WPrime is similar to Superpi, but is multi core aware and you can set the core count. The 5960X with its 16 processing threads makes easy work of Wprime and gets us close to a run in the 2 second range on teh 32M side when overclocked.

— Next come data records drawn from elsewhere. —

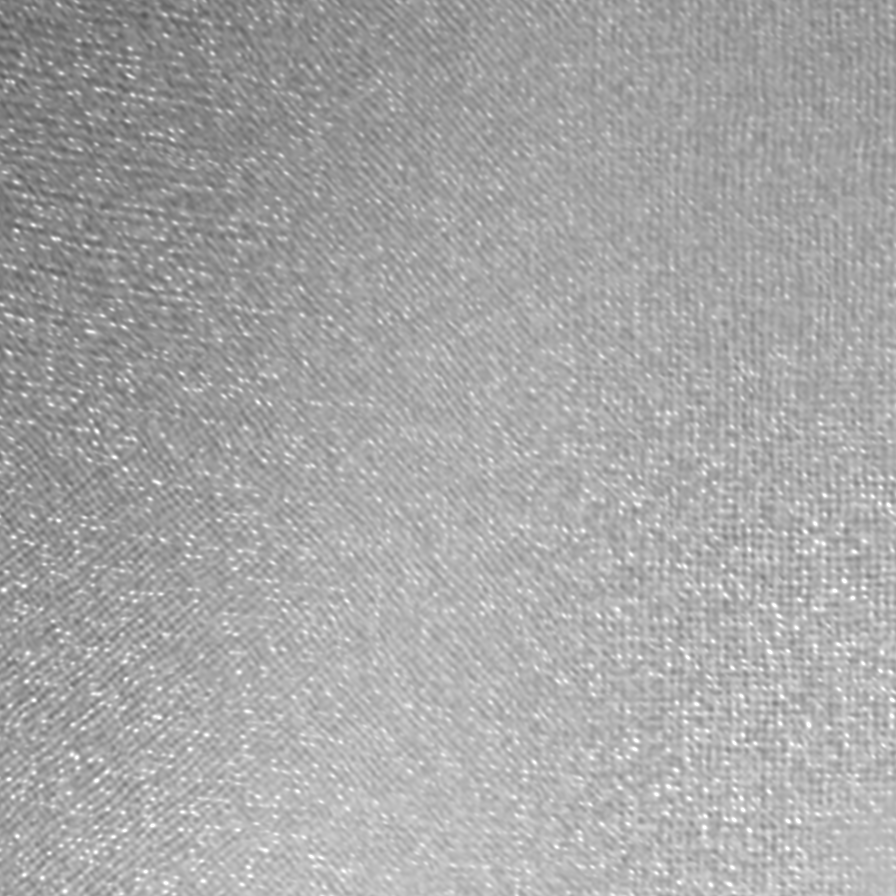
Write a three.js fragment shader that draws this texture.

```glsl
// Silvery satin knit: a soft diagonal sheen under a fine weave whose ribs turn
// from tilted rows (left) through twill (middle) to beaded columns (right).
// Sine waves make the ribs, value noise the fibres, jittered cells the glints.

varying vec2 vUv;

const float TAU = 6.2831853;
const float STITCHES = 96.0;
const float FIBRE_CELLS = 200.0;

float hash(vec2 p) {
  return fract(sin(dot(p, vec2(127.1, 311.7))) * 43758.5453);
}

float valueNoise(vec2 p) {
  vec2 cell = floor(p);
  vec2 f = fract(p);
  f = f * f * (3.0 - 2.0 * f);
  float low = mix(hash(cell), hash(cell + vec2(1.0, 0.0)), f.x);
  float high = mix(hash(cell + vec2(0.0, 1.0)), hash(cell + vec2(1.0, 1.0)), f.x);
  return mix(low, high, f.y);
}

float wave(float t) {
  return sin(TAU * t);
}

// Rows slope on the left and level out to the right; the cloth wavers a little.
vec2 drape(vec2 uv) {
  float waver = 0.008 * (valueNoise(uv * 9.0) - 0.5);
  vec2 slip = vec2(valueNoise(uv * 34.0), valueNoise(uv * 34.0 + 57.0)) - 0.5;
  float rise = 0.2 * uv.x * (1.0 - 0.5 * uv.x);
  return uv + vec2(0.0, rise) + waver + 0.004 * slip;
}

// Broad light: dark upper left, pale lower right, brighter diagonal band.
float sheen(vec2 uv) {
  float bottom = mix(0.615, 0.735, uv.x);
  float top = mix(0.465, 0.59, uv.x);
  float offset = uv.x - mix(0.34, 0.62, uv.y);
  float band = exp(-offset * offset / 0.08);
  float mottling = valueNoise(uv * 5.0 + 3.0) - 0.5;
  return mix(bottom, top, uv.y) + mix(0.085, 0.055, uv.y) * band + 0.012 * mottling;
}

// Ribs of the weave, from -1 to 1, blended by region.
float weave(vec2 cloth, float rowShare, float columnShare, float counterShare, float upper) {
  vec2 s = cloth * STITCHES;
  float twill = wave(0.78 * (s.x + s.y));
  float counterTwill = wave(0.78 * (s.y - s.x));
  float rows = wave(0.76 * s.y);
  float columns = 0.7 * wave(s.x) + mix(0.6, 0.15, upper) * wave(s.y);
  float diagonal = mix(twill + 0.25 * counterTwill, counterTwill + 0.5 * twill, counterShare);
  float beaded = mix(diagonal, columns + 0.25 * twill, columnShare);
  return mix(beaded, 0.7 * rows + 0.4 * diagonal, rowShare);
}

// Short fibre dashes, slanted along the twill or against it, from -0.5 to 0.5.
float dashes(vec2 cloth, float counterShare) {
  vec2 turned = vec2(cloth.x + cloth.y, cloth.x - cloth.y) * FIBRE_CELLS;
  float down = valueNoise(turned * vec2(0.8, 0.4));
  float up = valueNoise(turned * vec2(0.4, 0.8) + 91.0);
  return mix(down, up, counterShare) - 0.5;
}

// Bright stitches: small slanted ellipses on the stitch grid, some much stronger.
float glints(vec2 cloth, float angle) {
  vec2 p = cloth * STITCHES;
  vec2 home = floor(p);
  vec2 along = vec2(cos(angle), sin(angle));
  vec2 across = vec2(-along.y, along.x);
  float light = 0.0;
  for (int j = -1; j <= 1; j++) {
    for (int i = -1; i <= 1; i++) {
      vec2 cell = home + vec2(float(i), float(j));
      vec2 jitter = vec2(hash(cell + 17.3), hash(cell + 41.9)) - 0.5;
      vec2 d = p - cell - 0.5 - jitter * vec2(0.6, 0.3);
      vec2 e = vec2(dot(d, along) / 0.34, dot(d, across) / 0.22);
      light += pow(hash(cell), 2.6) * exp(-dot(e, e));
    }
  }
  return light;
}

void main() {
  vec2 cloth = drape(vUv);

  // Shares of each rib direction over the cloth
  float left = 1.0 - smoothstep(0.1, 0.5, vUv.x);
  float right = smoothstep(0.45, 0.85, vUv.x);
  float upper = smoothstep(0.3, 0.8, vUv.y);
  float lowerRight = right * (1.0 - upper);
  float hem = 0.5 * (1.0 - smoothstep(0.05, 0.3, vUv.y)) * smoothstep(0.1, 0.35, vUv.x);
  float rowShare = max(left * smoothstep(0.4, 0.7, vUv.y), hem * (1.0 - 0.5 * right));
  float counterShare = left * (1.0 - smoothstep(0.25, 0.65, vUv.y));

  // Relief is strongest at the left and lower right, calm in the far corner
  float calm = 1.0 - smoothstep(0.03, 0.12, length(vUv - vec2(1.0, 0.05)));
  float relief = (0.8 + 0.25 * left + 0.4 * lowerRight) * (1.0 - 0.6 * calm);
  float sparkleGain = 0.21 + 0.2 * left + 0.19 * lowerRight - 0.06 * right * upper;

  float patches = 0.5 + valueNoise(cloth * 48.0);
  float ribs = weave(cloth, rowShare, right, counterShare, upper) * patches;
  float grain = valueNoise(cloth * FIBRE_CELLS) - 0.5;
  float fibres = 0.1 * grain + 0.1 * dashes(cloth, counterShare);
  float angle = mix(mix(-0.7, 0.6, counterShare), -0.2, rowShare);

  float grey = sheen(vUv);
  grey += relief * (0.044 * ribs + fibres);
  grey += sparkleGain * (1.0 - 0.5 * calm) * glints(cloth, angle);

  gl_FragColor = vec4(vec3(clamp(grey, 0.0, 1.0)), 1.0);
}
```
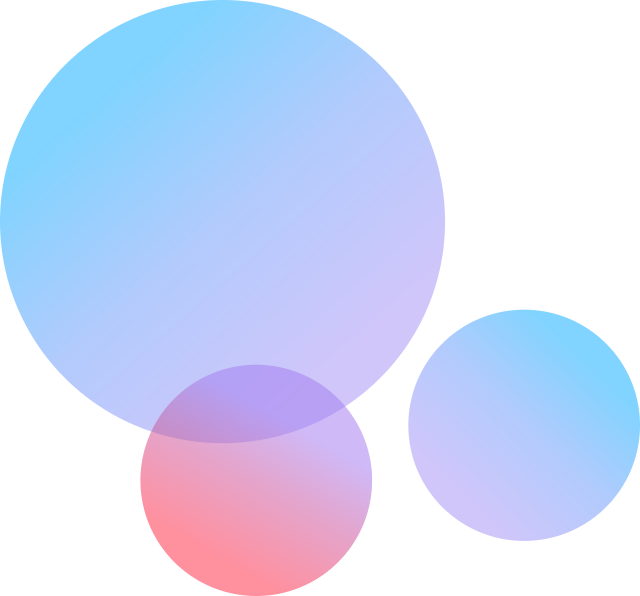
Write a Shadertoy shader that draws this background.

```glsl
// Three overlapping gradient discs on a white ground.

// Disc centres and radii, as fractions of the canvas
const vec2 BIG_CENTER   = vec2(0.3477, 0.6282);
const vec2 BIG_RADIUS   = vec2(0.3477, 0.3718);
const vec2 RIGHT_CENTER = vec2(0.8190, 0.2864);
const vec2 PINK_CENTER  = vec2(0.4004, 0.1940);
const vec2 SMALL_RADIUS = vec2(0.1810, 0.1940);

// Gradient directions, from first to last colour
const vec2 BIG_DIR   = vec2(0.66, -0.75);
const vec2 RIGHT_DIR = vec2(-0.69, -0.72);
const vec2 PINK_DIR  = vec2(0.50, 0.87);

// Positions of the first and last colour, in disc radii from the centre
const vec2 COOL_SPAN = vec2(-0.80, 0.85);
const vec2 WARM_SPAN = vec2(-0.75, 0.58);

const vec3 WHITE      = vec3(1.0);
const vec3 SKY        = vec3(0.50, 0.83, 1.00);
const vec3 PERIWINKLE = vec3(0.70, 0.795, 0.99);
const vec3 LAVENDER   = vec3(0.82, 0.775, 0.98);
const vec3 CORAL      = vec3(1.00, 0.565, 0.62);
const vec3 ROSE       = vec3(0.895, 0.645, 0.80);
const vec3 LILAC      = vec3(0.81, 0.725, 0.97);

// How strongly the pink disc is tinted by what lies below it
const float OVERLAP_TINT = 0.60;

// Three-colour ramp whose middle colour sits at zero
vec3 ramp(float t, vec2 span, vec3 first, vec3 middle, vec3 last) {
    vec3 color = mix(middle, first, clamp(t / span.x, 0.0, 1.0));
    return mix(color, last, clamp(t / span.y, 0.0, 1.0));
}

// Antialiased coverage of a disc, from its local position
float coverage(vec2 local, vec2 radius) {
    float pixels = (length(local) - 1.0) * radius.y * iResolution.y;
    return clamp(0.5 - pixels, 0.0, 1.0);
}

void mainImage(out vec4 fragColor, in vec2 fragCoord) {
    vec2 uv = fragCoord / iResolution.xy;
    vec2 big   = (uv - BIG_CENTER) / BIG_RADIUS;
    vec2 right = (uv - RIGHT_CENTER) / SMALL_RADIUS;
    vec2 pink  = (uv - PINK_CENTER) / SMALL_RADIUS;

    // Cool discs
    vec3 bigColor = ramp(dot(big, BIG_DIR), COOL_SPAN, SKY, PERIWINKLE, LAVENDER);
    vec3 rightColor = ramp(dot(right, RIGHT_DIR), COOL_SPAN, SKY, PERIWINKLE, LAVENDER);
    vec3 color = mix(WHITE, bigColor, coverage(big, BIG_RADIUS));
    color = mix(color, rightColor, coverage(right, SMALL_RADIUS));

    // Warm disc, partly multiplied with the layer below
    vec3 pinkColor = ramp(dot(pink, PINK_DIR), WARM_SPAN, CORAL, ROSE, LILAC);
    pinkColor *= mix(WHITE, color, OVERLAP_TINT);
    color = mix(color, pinkColor, coverage(pink, SMALL_RADIUS));

    fragColor = vec4(color, 1.0);
}
```
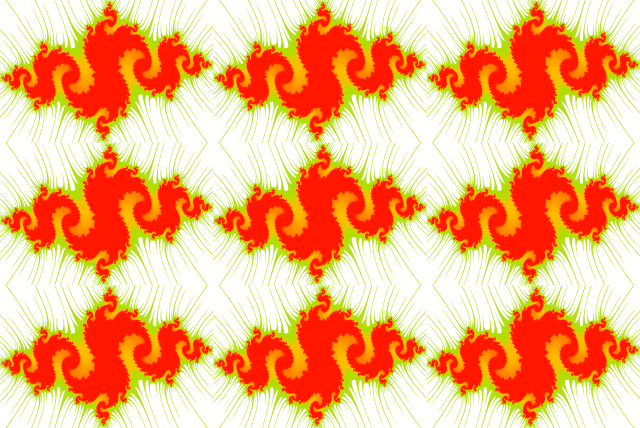
This pattern is drawn by a WebGL 2 fragment shader. Its source:

```glsl
#version 300 es
precision highp float;
// A 3 x 3 grid of identical spiral Julia sets in red, amber and lime on white.
// Each tile iterates z*z + c, colours by smooth escape count, and draws thin
// field lines where an early iterate crosses the imaginary axis.
uniform vec2 u_resolution;
out vec4 outColor;

vec2 cmul(vec2 a, vec2 b) {
  return vec2(a.x * b.x - a.y * b.y, a.x * b.y + a.y * b.x);
}

// Escape count to colour: lime fringe, amber bays, orange rims, red body.
vec3 palette(float count) {
  vec3 col = mix(vec3(0.69, 0.87, 0.0), vec3(0.99, 0.74, 0.0), smoothstep(7.0, 12.0, count));
  col = mix(col, vec3(1.0, 0.48, 0.0), smoothstep(14.0, 25.0, count));
  return mix(col, vec3(1.0, 0.09, 0.0), smoothstep(25.0, 31.0, count));
}

vec3 juliaColor(vec2 z) {
  const vec2 c = vec2(-0.8, -0.156);
  vec2 slope = vec2(1.0, 0.0);
  bool onThread = false;
  float count = 70.0;

  for (int n = 1; n <= 70; n++) {
    if (n <= 6) slope = 2.0 * cmul(z, slope);
    z = cmul(z, z) + c;
    float size = length(z);

    // Field lines: finer ones stop closer to the set and flare at their roots.
    if (n >= 4 && n <= 6) {
      float reach = n == 4 ? 1.0 : n == 5 ? smoothstep(18.0, 12.0, log2(size + 1.0))
                                          : smoothstep(12.0, 5.0, log2(size + 1.0));
      float halfWidth = (n == 4 ? 0.0042 : 0.0034) * reach;
      float flare = n == 6 ? 1.2 : 0.3;
      onThread = onThread || abs(z.x) < flare + halfWidth * length(slope);
    }
    if (n >= 6 && size > 16.0) {
      count = float(n) - log2(log2(size));
      break;
    }
  }

  if (count > 5.9) return palette(count);
  return onThread ? vec3(0.71, 0.87, 0.1) : vec3(1.0, 1.0, 0.995);
}

void main() {
  const int GRID = 4;
  vec3 sum = vec3(0.0);
  // Average a grid of samples inside each pixel to smooth the edges.
  for (int j = 0; j < GRID; j++) {
    for (int i = 0; i < GRID; i++) {
      vec2 offset = (vec2(i, j) + 0.5) / float(GRID) - 0.5;
      vec2 uv = (gl_FragCoord.xy + offset) / u_resolution;
      vec2 cell = fract(uv * 3.0) - 0.5;
      sum += juliaColor(cell * vec2(3.09, 1.75));
    }
  }
  outColor = vec4(sum / float(GRID * GRID), 1.0);
}
```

“CINEBENCH is a real-world test suite that assesses your computer’s performance capabilities. MAXON CINEBENCH is based on MAXON’s award-winning animation software, CINEMA 4D, which is used extensively by studios and production houses worldwide for 3D content creation. MAXON software has been used in blockbuster movies such as Spider-Man, Star Wars, The Chronicles of Narnia and many more. MAXON CINEBENCH runs several tests on your computer to measure the performance of the main processor and the graphics card under real world circumstances. The benchmark application makes use of up to 16 CPUs or CPU cores and is available for Windows (32-bit and 64-Bit) and Macintosh (PPC and Intel-based). The resulting values among different operating systems are 100% comparable and therefore very useful with regard to purchasing decision-making. It can also be used as a marketing tool for hardware vendors or simply to compare hardware among colleagues or friends.”
Transcoding has become more popular now and the latest Sandy Bridge and on processors added support for AVX instruction for faster video transcoding. Here again the 5960X is proving itself to be a work horse in these heavy laoded tasks as it chews thru them and gives scores higher than we have seen come through our test bench for any consumer part to date.
TrueCrypt is a real world application that gives a good indication of the true performance of our latest processor. The AES capability helps push the performance higher in the encryption performance and the super high core count with overclock added gives us out first double digit result in truecrypt on a consumer part. as you can see the outgoing 4960X is easily beaten by 2GB/s stock vs stock which is a huge performance increase.
Unigine Heaven 4.0
Unigine Heaven is a benchmark program based on Unigine Corp’s latest engine, Unigine. The engine features DirectX 11, Hardware tessellation, DirectCompute, and Shader Model 5.0. All of these new technologies combined with the ability to run each card through the same exact test means this benchmark should be in our arsenal for a long time.
Unigine Heaven on a discrete GTX 780 sees very similar performance as the 3.0 PCIe bus simply moves more than enough data at great efficiency that there is really no major advantage from extra threads here. The thread count and even overclock does little to help here as its simply outguunned by the gamers dream 4790K chip.
Metro 2033 shows that the minimum FPS is quite low but that could be a bug that disappears as the platform matures. overall the average FPS holds well in the range of the others
Batman Arkham City
Batman Arkham City has been a staple of our benchmarking suite and its simply because its a fun game to play, its popular and offers many excellent technologies which puts a system to work. Here you can see that at stock the 4790K beats the average FPS against the X99 but when overclocked the X99 can pull ahead some but by the same token im sure the 4790K when overclocked could pull away some as well.
Sniper Elite V2
The Sniper Elite V2 shows similar scaling across the board offering well over playable FPS results but the X99 does not jump ahead in any way.